It is the French version of an open tournament, which is to say: if you are an “occasional player” (i.e. not a member of the FFPJP), you can buy a day license (basically, a one-day FFPJP membership,une licence à la journée) for 15 euros on the first day of the tournament. A medical certificate will be provided free by the Mondial’s doctor.

Mondial des Volcans 2013 — photo by Jacpetanque (Jac Verheul)

For more information, see the Mondial’s web site and its Facebook page. There are also a few (not many) YouTube videos. For a couple of nice photos of the first Mondial, look HERE.


Shooting practice with a wiffle baseball

Here is an easy and inexpensive way to make a very effective target for shooting practice.

  • Buy a 5- or 6-foot length of light bungee cord (elastic cord) at your local hardware store. (Lightly melt the ends with a match or soldering iron to keep the ends from fraying.)
  • On your practice area, lay out the bungee cord in the same way that you would lay out boundary strings for a marked terrain, stringing it between nails driven into the ground. Pull the bungee cord tight enough to keep it straight, but don’t stretch it.
  • Buy a wiffle ball (baseball size, not softball size). Mine cost $2.50.
  • Use some string to tie the wiffle ball to the middle of the bungee cord.

That’s it. You’re ready to start your shooting practice. You can see that the wiffle baseball is almost exactly the same size as a petanque boule. Here’s a short Youtube video that shows how the wiffle ball acts when hit.

You can do the same thing with a real boule, but it is more difficult to do, and I personnally think it is quite clumsy compared to a wiffle ball.


Measuring your skill level

It would be useful to have a simple, standard method for assigning a numeric value to a player’s skill level. A player could measure his (or her) improvement as he (or she) practices. Players seeking partners for a competition could use the measurements to help them find suitable partners. The method could also be used to measure the skill-level of a team before the start of a competition. With such measurements available, a competition organizer could seed teams without playing qualifying rounds.

Here is one way it might be done.
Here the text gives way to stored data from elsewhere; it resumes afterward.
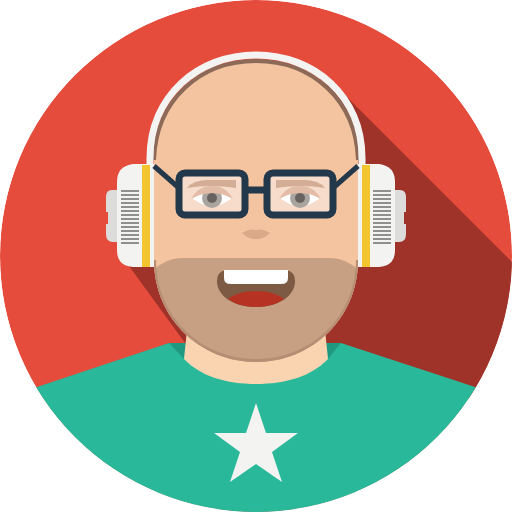
<!DOCTYPE html>
<html lang="en">
<head>
<meta charset="utf-8">
<title>Avatar with headphones</title>
<style>
:root {
  --red: #e64c3c;
  --red-shade: #a03329;
  --shirt: #29b99a;
  --shirt-shade: #1f9a80;
  --skin: #f4c3a0;
  --skin-shade: #d9a988;
  --neck: #fad3b0;
  --beard: #c79f83;
  --beard-shade: #b58e73;
  --mouth: #7d5a44;
  --tongue: #b63222;
  --frame: #24384b;
  --white: #f3f3f2;
  --silver: #dcdcda;
  --grey: #8f8f8d;
  --yellow: #f3c62f;
}
html, body { margin: 0; background: #fff; overflow: hidden; }
.avatar { display: block; width: 512px; height: 512px; }
.badge { fill: var(--red); }
.long-shadow { fill: var(--red-shade); }
.shirt { fill: var(--shirt); }
.collar { fill: var(--shirt-shade); }
.star { fill: var(--white); }
.neck { fill: var(--neck); }
.head { fill: var(--skin); }
.beard { fill: var(--beard); }
.beard-edge { fill: none; stroke: var(--beard-shade); stroke-width: 4; }
.band { fill: none; stroke: var(--white); stroke-width: 7; }
.band-inner { fill: none; stroke: #8d6a58; stroke-width: 4; }
.frame { fill: none; stroke: var(--frame); stroke-width: 7; stroke-linejoin: round; }
.lens { fill: #f8dccb; }
</style>
</head>
<body>
<svg class="avatar" viewBox="0 0 512 512" role="img" aria-label="Bald bearded man with glasses and headphones">
  <defs>
    <clipPath id="badge-clip"><circle cx="256" cy="256" r="256"/></clipPath>
    <clipPath id="head-clip"><path d="M154 160C154 100 198 60 256 60S358 100 358 160V260C358 318 312 362 256 362S154 318 154 260Z"/></clipPath>
    <g id="earcup">
      <path fill="var(--silver)" d="M118 190H112Q106 190 106 197V212H108V224H106V234Q106 242 113 242H118Z"/>
      <path fill="var(--white)" d="M154 164H133Q117 166 117 182V250Q117 266 133 267H154Z"/>
      <rect fill="var(--yellow)" x="142" y="165" width="8" height="102"/>
      <path stroke="var(--grey)" stroke-width="2" d="M121 191H139M121 195H139M121 199H139M121 203H139M121 207H139M121 211H139M121 215H139M121 219H139M121 223H139M121 227H139M121 231H139M121 235H139M121 239H139M121 243H139"/>
    </g>
    <g id="eye">
      <rect class="lens" x="179" y="173" width="66" height="42" rx="6"/>
      <path fill="#fff" d="M192 198Q212 183 232 198Q212 214 192 198Z"/>
      <circle fill="#a9a49e" cx="212" cy="198" r="10"/>
      <circle fill="#65625f" cx="212" cy="198" r="5"/>
      <path fill="#e2bca6" d="M191 199Q198 186 212 186T233 199Q223 193 212 193T191 199Z"/>
      <path fill="#d3ad96" d="M187 188Q193 180 208 180H236V188Q210 184 187 188Z"/>
    </g>
  </defs>

  <g clip-path="url(#badge-clip)">
    <circle class="badge" cx="256" cy="256" r="256"/>
    <path class="long-shadow" d="M320 70L512 262V400H475L325 344Z"/>
    <path class="long-shadow" d="M129 266H200V350L185 343Z"/>

    <g id="torso">
      <path class="shirt" d="M0 399L37 387L169 343H341L475 387L512 399V512H0Z"/>
      <path class="collar" d="M169 343H187L184 359ZM341 343H325L328 359Z"/>
      <path class="neck" d="M188 320H324L328 359C312 376 286 384 256 384S200 376 184 359Z"/>
      <polygon class="star" points="256,403 266,433 298,433 272,452 282,482 256,464 230,482 240,452 214,433 246,433"/>
    </g>

    <g id="face">
      <path class="head" d="M154 160C154 100 198 60 256 60S358 100 358 160V260C358 318 312 362 256 362S154 318 154 260Z"/>
      <g clip-path="url(#head-clip)">
        <path class="beard" d="M150 274Q164 258 182 258H330Q348 258 362 274V370H150Z"/>
        <path class="beard-edge" d="M154 260C154 318 200 361 256 361S358 318 358 260"/>
      </g>
      <path fill="var(--skin-shade)" d="M242 233Q249 228 256 230Q263 228 270 233Q264 239 256 239T242 233Z"/>
      <path fill="var(--mouth)" d="M217 281Q217 270 229 270H283Q295 270 295 281C295 297 277 307 256 307S217 297 217 281Z"/>
      <path fill="var(--tongue)" d="M228 299Q238 291 256 291T284 299Q273 307 256 307T228 299Z"/>
      <path fill="#fff" d="M224 270H288V278Q288 284 281 284H231Q224 284 224 278Z"/>
    </g>

    <g id="headphones">
      <path class="band-inner" d="M154 160C156 100 200 61 256 61S356 100 358 160"/>
      <path class="band" d="M150 166V158C150 96 198 55 256 55S362 96 362 158V166"/>
      <use href="#earcup"/>
      <use href="#earcup" transform="matrix(-1 0 0 1 512 0)"/>
    </g>

    <g id="glasses">
      <use href="#eye"/>
      <use href="#eye" transform="matrix(-1 0 0 1 512 0)"/>
      <rect class="frame" x="179" y="173" width="66" height="42" rx="6"/>
      <rect class="frame" x="267" y="173" width="66" height="42" rx="6"/>
      <path class="frame" stroke-width="6" d="M246 190H266"/>
      <path fill="none" stroke="var(--frame)" stroke-width="5" d="M154 166L179 188M358 166L333 188"/>
    </g>
  </g>
</svg>
</body>
</html>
There could be two measures, one for pointing and one for shooting. A target circle would be drawn on the ground. It would be 1 meter in diameter. A throwing circle would be placed 8 meters from the target circle. The terrain should be as similar as possible to the terrain that a player would encounter in a competition.

  • A successful pointing throw is one in which the thrown boule rolls to a stop inside the circle.
  • A successful shooting throw is one in which the thrown boule hits and knocks a target boule (located in the center of the target circle) out of the circle. A shooting attempt is NOT considered successful if the thrown boule hits the ground outside of the target circle before hitting the target boule.
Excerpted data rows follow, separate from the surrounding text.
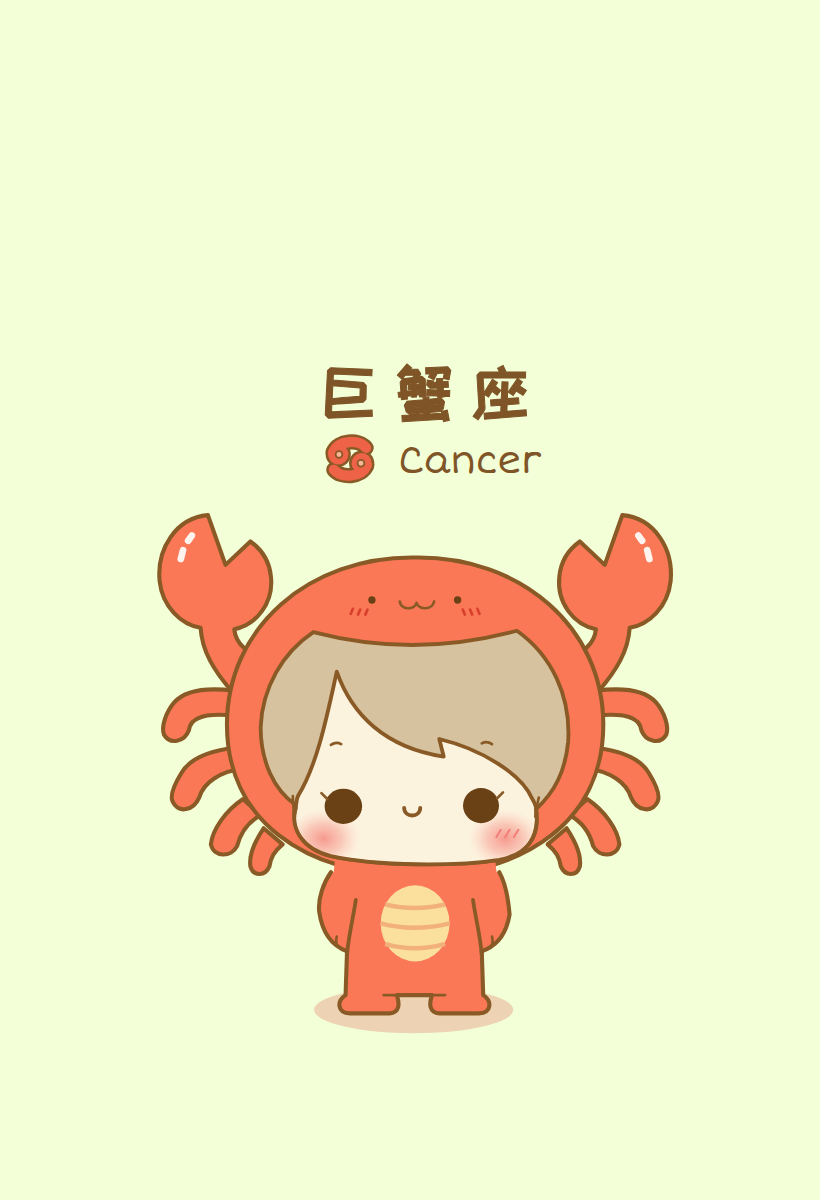
<!DOCTYPE html>
<html lang="zh-CN">
<head>
<meta charset="utf-8">
<title>巨蟹座 Cancer</title>
<link rel="stylesheet" href="https://fonts.googleapis.com/css2?family=Short+Stack&amp;family=ZCOOL+KuaiLe&amp;display=swap">
<style>
  :root {
    --mint: #f2ffd7;
    --coral: #fb7857;
    --outline: #8a5a26;
    --ink: #7f5528;
    --eye: #6a4015;
    --hair: #d6c29e;
    --skin: #fcf3df;
    --belly: #fbdf9c;
    --belly-stripe: #f2b07a;
    --ground: #edd3b3;
    --blush: #f58a80;
    --freckle: #d9402c;
    --shine: #fff3ee;
  }
  * { margin: 0; padding: 0; box-sizing: border-box; }
  html, body { width: 820px; height: 1200px; overflow: hidden; background: var(--mint); }
  .poster { display: block; width: 820px; height: 1200px; background: var(--mint); }
  .title { font: 400 44px "ZCOOL KuaiLe", cursive; fill: var(--ink); stroke: var(--ink); stroke-width: .7; }
  .subtitle { font: 400 27px "Short Stack", cursive; fill: var(--ink); }
  .shell { fill: var(--coral); stroke: var(--outline); stroke-width: 2.8; stroke-linejoin: round; stroke-linecap: round; }
  .patch { fill: var(--coral); }
  .line { fill: none; stroke: var(--outline); stroke-width: 2.6; stroke-linecap: round; stroke-linejoin: round; }
  .thin { stroke-width: 1.8; }
  .hair { fill: var(--hair); stroke: var(--outline); stroke-width: 2.6; stroke-linejoin: round; }
  .skin { fill: var(--skin); }
  .eye { fill: var(--eye); }
  .shine { fill: none; stroke: var(--shine); stroke-width: 4.6; stroke-linecap: round; }
  .freckles { fill: none; stroke: var(--freckle); stroke-width: 1.8; stroke-linecap: round; }
  .stripes { fill: none; stroke: var(--belly-stripe); stroke-width: 3; }
  .glyph-edge { fill: none; stroke: var(--outline); stroke-width: 10.5; stroke-linecap: round; }
  .glyph-fill { fill: none; stroke: #ee6248; stroke-width: 7; stroke-linecap: round; }
</style>
</head>
<body>
<svg class="poster" viewBox="0 0 560 820" preserveAspectRatio="none" role="img" aria-label="巨蟹座 Cancer: a child in a crab costume">
  <defs>
    <radialGradient id="cheek-blush">
      <stop offset="0" stop-color="#f58a80" stop-opacity=".85"/>
      <stop offset=".5" stop-color="#f79c90" stop-opacity=".5"/>
      <stop offset="1" stop-color="#fbc4b4" stop-opacity="0"/>
    </radialGradient>
    <path id="face-shape" d="M230 459 C224 486 217 522 204 545 C198 561 204 578 226 584 C258 591 312 591 341 587 C360 584 368 568 365 549 C357 530 329 512 300 505 L303 517 C263 511 240 488 230 459Z"/>
    <clipPath id="face-clip"><use href="#face-shape"/></clipPath>

    <g id="crab-limbs">
      <path class="shell" d="M180 566 C174 575 170 585 171 592 C173 599 181 599 184 592 C185 586 187 582 193 577Z"/>
      <path class="shell" d="M166 546 C154 554 145 567 144 577 C146 586 158 586 162 578 C164 570 169 562 178 557Z"/>
      <path class="shell" d="M160 511 C144 513 130 518 124 528 C119 536 116 544 118 548 C122 556 132 554 136 545 C139 535 150 527 167 525Z"/>
      <path class="shell" d="M160 472 C144 470 127 471 119 480 C113 487 110 497 112 502 C116 509 126 507 129 499 C130 490 140 487 160 489Z"/>
      <path class="shell" d="M142 352 C120 354 107 375 109 397 C111 415 124 427 137 429 C138 445 146 458 158 472 L180 448 C169 447 161 440 160 430 C175 427 187 412 185 394 C184 383 178 375 171 370 L154 386Z"/>
      <path class="shine" d="M131 366 L128.500 369.500"/>
      <path class="shine" d="M125 376 L123.500 382"/>
    </g>

    <path id="zodiac-stroke" d="M227.500 309 C231 300.500 245 300 250 306"/>
    <g id="zodiac-half-edge">
      <use href="#zodiac-stroke" class="glyph-edge"/>
      <circle cx="231" cy="310.500" r="8.600" fill="#8a5a26"/>
    </g>
    <g id="zodiac-half">
      <use href="#zodiac-stroke" class="glyph-fill"/>
      <circle cx="231" cy="310.500" r="6.900" fill="#ee6248"/>
      <circle cx="231.500" cy="310.500" r="2.300" fill="#f9b79a" stroke="#8a5a26" stroke-width="1.200"/>
    </g>
  </defs>

  <g id="heading">
    <text class="title" x="218 269.500 321" y="284">巨蟹座</text>
    <g id="zodiac-sign">
      <use href="#zodiac-half-edge"/>
      <use href="#zodiac-half-edge" transform="rotate(180 239 313.500)"/>
      <use href="#zodiac-half"/>
      <use href="#zodiac-half" transform="rotate(180 239 313.500)"/>
    </g>
    <text class="subtitle" x="272" y="323.500" textLength="98" lengthAdjust="spacingAndGlyphs">Cancer</text>
  </g>

  <g id="crab-child">
    <ellipse id="ground-shadow" cx="282.500" cy="690" rx="68" ry="16" fill="#edd3b3"/>

    <use href="#crab-limbs"/>
    <use href="#crab-limbs" transform="translate(567 0) scale(-1 1)"/>

    <path id="hood" class="shell" d="M283.500 381 C211 380 155 429 155 495 C155 560 207 598 283.500 598 C360 598 412 560 412 495 C412 429 356 380 283.500 381Z"/>

    <g id="body">
      <path class="shell" d="M226 596 C221 603 217 614 218 623 C220 637 226 646 237 650 L236 680 C230 684 230 692 239 692.500 L266 692.500 C273 692 273 686 271 680 L295 680 C293 686 293 692 300 692.500 L327 692.500 C336 692 336 684 330 680 L329 650 C341 646 346 637 348 625 C347 613 345 603 341 596"/>
      <path class="patch" d="M229 586 H338 L340 604 H227Z"/>
      <path class="line" d="M243 615 C241 628 238 640 237 652 M323 615 C325 628 328 640 329 652"/>
      <path class="line thin" d="M230 640 C229 644 230 646 231 647 M336 640 C337 644 336 646 335 647"/>
      <path class="line thin" d="M262 680 H304"/>
      <ellipse cx="283.500" cy="631" rx="23.500" ry="26" fill="#fbdf9c"/>
      <path class="stripes" d="M263 618 Q283 623 304 618 M260 631 Q283 637 307 631 M263 645 Q283 651 304 645"/>
    </g>

    <g id="hood-face">
      <circle class="eye" cx="254" cy="410" r="2.500"/>
      <circle class="eye" cx="312.500" cy="410" r="2.500"/>
      <path class="line thin" d="M273 411 C274 417 283 417 284.500 412 C286 417 295 417 296.500 411"/>
      <path class="freckles" d="M241 416 L239.500 419.500 M246 416.500 L244.500 420 M251 416.500 L249.500 420 M316 416.500 L317.500 420 M321 416.500 L322.500 420 M326 416 L327.500 419.500"/>
    </g>

    <g id="head">
      <path class="hair" d="M214 432 Q283 450 353 431 C377 448 390 476 388 507 C386 527 379 541 366 553 C369 572 360 584 341 587.500 C312 592 258 592 226 585 C206 580 198 565 202 550 C187 540 178 520 178 497 C179 470 193 446 214 432Z"/>
      <use href="#face-shape" class="skin"/>
      <g clip-path="url(#face-clip)">
        <ellipse cx="221" cy="573" rx="25" ry="20" fill="url(#cheek-blush)"/>
        <ellipse cx="345" cy="573" rx="25" ry="20" fill="url(#cheek-blush)"/>
      </g>
      <path class="freckles" style="stroke:#f07e76;stroke-width:1.300" d="M342 567 L339 572 M348 567 L345 572 M354 567 L351 572"/>
      <path id="fringe-edge" class="line" d="M201 556 C203 549 202 546 204 543 C217 522 224 486 230 459 C240 488 263 511 303 517 L300 505 C329 512 356 529 363 545 C366 550 367 553 366 558"/>
      <path class="line thin" d="M200 544 C200 550 201 555 201 560 M368 545 C367 549 366 552 366 557"/>
      <path id="jaw-edge" class="line" d="M202 552 C198 566 206 580 226 585 C258 592 312 592 341 587.500 C360 584 369 572 366 553"/>

      <path class="line thin" d="M226 509 Q229.500 506.500 233 508.500 M329 508 Q332.500 506 336 508.500"/>
      <ellipse class="eye" cx="234.500" cy="551" rx="12.800" ry="12"/>
      <ellipse class="eye" cx="328.500" cy="550.500" rx="12.300" ry="12"/>
      <path class="line thin" d="M223.500 546 L219.500 542 M339.500 545.500 L343.500 541.500"/>
      <path class="line" d="M276 552 C276 559 287 559 287 552"/>
    </g>
  </g>
</svg>
</body>
</html>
If any part of a boule or divot overlaps the target circle, the boule or divot is considered to be inside the circle.

A player’s score (as a pointer or a shooter) is expressed as a percentage— the number of successful throws compared to the total number of throws. For the number to be precise enough to be useful, there must have been at least 20 throws.

With these measures in mind, a player might express his skill level as 80/5 (80% successful as a pointer, and 5% successful as a shooter) or 90/60 (90% successful as a pointer, and 60% successful as a shooter), and so on.

The easiest way to make the measurements is with two people. While one person throws, the other resets the target area between throws and tosses the thrown boules back to the thrower.

Admittedly, such measurements would be very rough. Still, I think even such rough measurements would be useful. I can also imagine that it might be useful to have these measurements at a shorter or longer distance, so a player might rate himself 90/60 at 7 meters, or 75/20 at 9 meters, and so on.